“All three will remain in their current positions at Lekoil Nigeria.”
Mrs. Muhammed-Oyebode commented: “The Board and management of Lekoil Nigeria remains committed to its vision of developing the company’s assets and we wish to assure our numerous stakeholders, especially our shareholders, partners and colleagues, that the strategic national assets under our purview will be protected by all legitimate means available to us. This in turn will ensure the restoration of value for all shareholders, both in Lekoil Nigeria and Lekoil Cayman.
“The Board of Directors of Lekoil Cayman continues to show a blatant disregard for the Shareholder Agreement, a legally binding agreement which governs the relationship between Lekoil Cayman and Lekoil Nigeria and which was implemented at the time of Lekoil Cayman’s listing to meet the requirements in Nigerian law in respect of control of indigenous strategic assets.
“The continuous breaches of due process and corporate governance by the Board of Lekoil Cayman has left us with no option but to resign collectively from the Board of Lekoil Cayman. Meanwhile, Lekoil Nigeria has separately written to Lekoil Limited’s advisers and to the AIM authorities requesting them to investigate the behaviour of the current Board of Lekoil Limited.”
In April this year, two of the directors, Michael Ajukwu and Mark Simmonds (Non-Executive Directors) resigned their appointments.
Mr. Ajukwu, who had assumed the position of Chairman of Board in January 2021, decided to “step down” from the role and from the Board, from 21 April 2021. Mr. Anthony Hawkins was picked as interim chairman until the appointment of a new chairman by the Board of Directors.
Mr. Simmonds, who had previously noted his intention to stand down from the Board at the company at the company’s Annual General Meeting, decided to bring forward his resignation and “stepped down” on 21 April 2021.
The Shareholders’ Agreement, which existed long before Metallon came on the scene, had protections in place for Lekoil Nigeria and “Lekoil Cayman’s attempts to undermine the Shareholders’ Agreement is just incredible,” another source stated.
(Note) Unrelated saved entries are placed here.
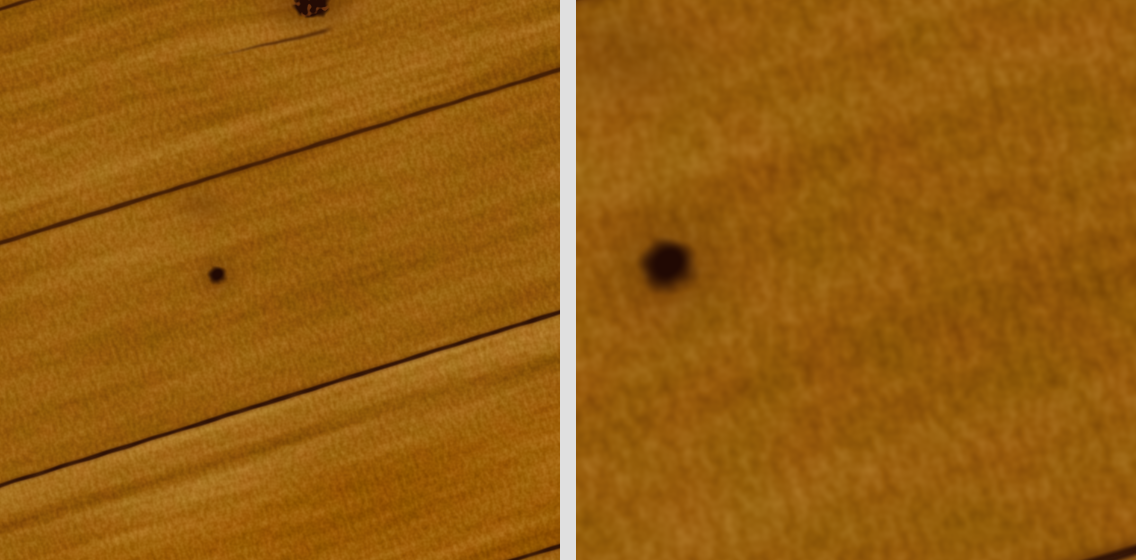
Left: the whole. Right: its middle third, enlarged.
This texture is drawn by a Shadertoy shader. Its source:

```glsl
// Slanted varnished pine planks split by thin dark seams, with two knots and a crack.
// Gradient noise stretched along the boards makes the grain; a tone value
// built from it picks the wood colour from a ramp, then dark details go on top.

vec2 randomGradient(vec2 cell) {
    vec3 h = fract(vec3(cell.xyx) * vec3(0.1031, 0.1030, 0.0973));
    h += dot(h, h.yzx + 33.33);
    float angle = 6.2832 * fract((h.x + h.y) * h.z);
    return vec2(cos(angle), sin(angle));
}

float gradientNoise(vec2 p) {
    vec2 i = floor(p), f = p - i;
    vec2 s = f * f * f * (f * (f * 6.0 - 15.0) + 10.0);
    vec2 e = vec2(1.0, 0.0);
    float low = mix(dot(randomGradient(i), f),
                    dot(randomGradient(i + e.xy), f - e.xy), s.x);
    float high = mix(dot(randomGradient(i + e.yx), f - e.yx),
                     dot(randomGradient(i + e.xx), f - e.xx), s.x);
    return mix(low, high, s.y);
}

// Dark, middle and light varnished wood
vec3 woodRamp(float tone) {
    vec3 dark = vec3(0.47, 0.26, 0.012);
    vec3 middle = vec3(0.592, 0.363, 0.04);
    vec3 light = vec3(0.69, 0.48, 0.16);
    return tone < 0.5 ? mix(dark, middle, max(tone, -0.3) * 2.0)
                      : mix(middle, light, min(tone, 1.2) * 2.0 - 1.0);
}

// Soft bump around a point, with its own radius on each axis
float blob(vec2 p, vec2 center, vec2 radius) {
    vec2 q = (p - center) / radius;
    return exp(-dot(q, q));
}

void mainImage(out vec4 fragColor, in vec2 fragCoord) {
    vec2 uv = fragCoord / iResolution.y;
    float pixel = 1.0 / iResolution.y;
    vec2 smallKnot = vec2(0.388, 0.509), bigKnot = vec2(0.556, 0.993);

    // Board coordinates: x runs along the planks, y across them
    vec2 board = vec2(uv.x + 0.31 * uv.y, uv.y - 0.31 * uv.x);
    float row = (board.y - 0.138) / 0.4228 - 0.014 * sin((board.y - 0.35) * 4.95);
    float plank = floor(row), across = row - plank;

    // Grain, bent near the knots and calmer on the middle plank
    vec2 g = board + vec2(plank * 7.3 + 20.0, plank * 3.7 + 20.0);
    g.y += 0.02 * gradientNoise(g * vec2(2.0, 3.0))
         + 0.025 * blob(uv, bigKnot, vec2(0.14, 0.07))
         + 0.008 * blob(uv, smallKnot, vec2(0.05));
    float grain = 0.40 * gradientNoise(g * vec2(1.1, 15.0))
                + 0.30 * gradientNoise(g * vec2(2.2, 38.0))
                + 0.17 * gradientNoise(g * vec2(6.0, 95.0));
    float tone = 0.53 + grain * (plank == 0.0 ? 0.6 : 1.0);
    tone += 0.18 * gradientNoise(uv * 3.0 + 9.0);

    // Broad light and dark bands that belong to single planks
    if (plank == 1.0) {
        tone += 0.20 * exp(-pow((across - 0.2) / 0.07, 2.0))
              - 0.16 * exp(-pow(across / 0.09, 2.0));
    } else if (plank == -1.0) {
        tone += 0.36 * smoothstep(0.82, 0.93, across)
              - 0.20 * exp(-pow((across - 0.81) / 0.03, 2.0))
              + 0.16 * exp(-pow((across - 0.72) / 0.05, 2.0));
    }

    // Short fibres that cross the grain, plus a finer mottle
    vec2 fibre = vec2(uv.x + 0.35 * uv.y, uv.y - 0.35 * uv.x);
    tone += 0.30 * gradientNoise(fibre * vec2(125.0, 65.0))
          + 0.17 * gradientNoise(uv * 190.0 + 40.0);
    vec3 color = woodRamp(tone);

    // Warmer varnish on the lowest plank, slight hue drift elsewhere
    float warmth = plank == -1.0 ? 1.0 - smoothstep(0.5, 0.8, across) : 0.0;
    color += vec3(0.015, -0.006, -0.025) * warmth;
    color += vec3(0.025, -0.012, 0.012) * gradientNoise(uv * 24.0 + 5.0);

    // Stains around the knots and under the upper seam
    float stain = 0.5 * blob(uv, bigKnot, vec2(0.075, 0.04))
                + 0.35 * blob(uv, smallKnot, vec2(0.032))
                + 0.25 * blob(uv, vec2(0.36, 0.635), vec2(0.045, 0.03));
    color = mix(color, vec3(0.36, 0.16, 0.015), min(stain, 0.8));

    // Seams: a dark core with a soft brown border
    float wobble = 0.0016 * gradientNoise(vec2(board.x * 22.0, plank + 0.4));
    float seam = abs((row - round(row)) * 0.404 + wobble);
    float upper = step(0.5, row);
    color = mix(color, vec3(0.36, 0.17, 0.02), 0.7 * exp(-pow(seam / 0.006, 2.0)));
    float core = 1.0 - smoothstep(0.0008, 0.0038 + pixel, seam);
    vec3 seamColor = mix(vec3(0.17, 0.06, 0.02), vec3(0.25, 0.11, 0.02), upper);
    color = mix(color, seamColor, core * (0.88 + 0.3 * gradientNoise(board * 30.0)));

    // Crack below the big knot, fading to the left
    float t = (uv.x - 0.37) / 0.223;
    float crackY = 0.9 + 0.035 * t + 0.015 * t * t
                 + 0.004 * gradientNoise(vec2(uv.x * 20.0, 3.5));
    float crack = exp(-pow((uv.y - crackY) / (0.003 + 0.002 * t * t), 2.0));
    crack *= smoothstep(-0.1, 0.6, t) * (1.0 - smoothstep(0.92, 1.03, t));
    color = mix(color, vec3(0.32, 0.15, 0.015), 0.75 * crack);

    // Knots with ragged rims; the big one has reddish flecks
    float ragged = 0.22 * gradientNoise(uv * 70.0);
    float big = length((uv - bigKnot) / vec2(0.034, 0.026)) + ragged;
    float small = length((uv - smallKnot) / vec2(0.018, 0.016)) + ragged;
    float fleck = smoothstep(0.05, 0.4, gradientNoise(uv * 95.0 + 7.0));
    vec3 bigColor = mix(vec3(0.14, 0.045, 0.015), vec3(0.42, 0.20, 0.06), fleck);
    color = mix(color, bigColor, 1.0 - smoothstep(0.75, 1.1, big));
    color = mix(color, vec3(0.13, 0.035, 0.01), 1.0 - smoothstep(0.4, 1.15, small));

    fragColor = vec4(clamp(color, 0.0, 1.0), 1.0);
}
```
Indications are that prior to the Extra-ordinary General Meeting of Lekoil Cayman on January 8, 2021, these issues were clearly stated to Metallon’s representatives, but apparently they omitted this little detail from the shareholders and others whom they conscripted to help with the takeover attempt.
It is confirmed that Lekan Akinyanmi has over 20 years’ experience in the oil and gas industry, most recently with AllianceBernstein L.P. in New York where he spent six years as a research analyst and portfolio manager covering Energy and Materials worldwide.
He has held senior positions at UBS Investment Research, 3Fold Ventures and Encabler Inc, a technology company headquartered in California, specialising in interactive television software, which he founded in June 2000. Lekan is also acknowledged for successfully negotiating and raising the first round of equity capital for Lekoil’s operations.
Many analysts opine that what Metallon is attempting to do with Lekoil is to take ownership of Nigerian assets through the back door. The Nigerian government must take steps to ensure that Lekoil Nigeria and its Nigerian assets are protected from illegal raiding.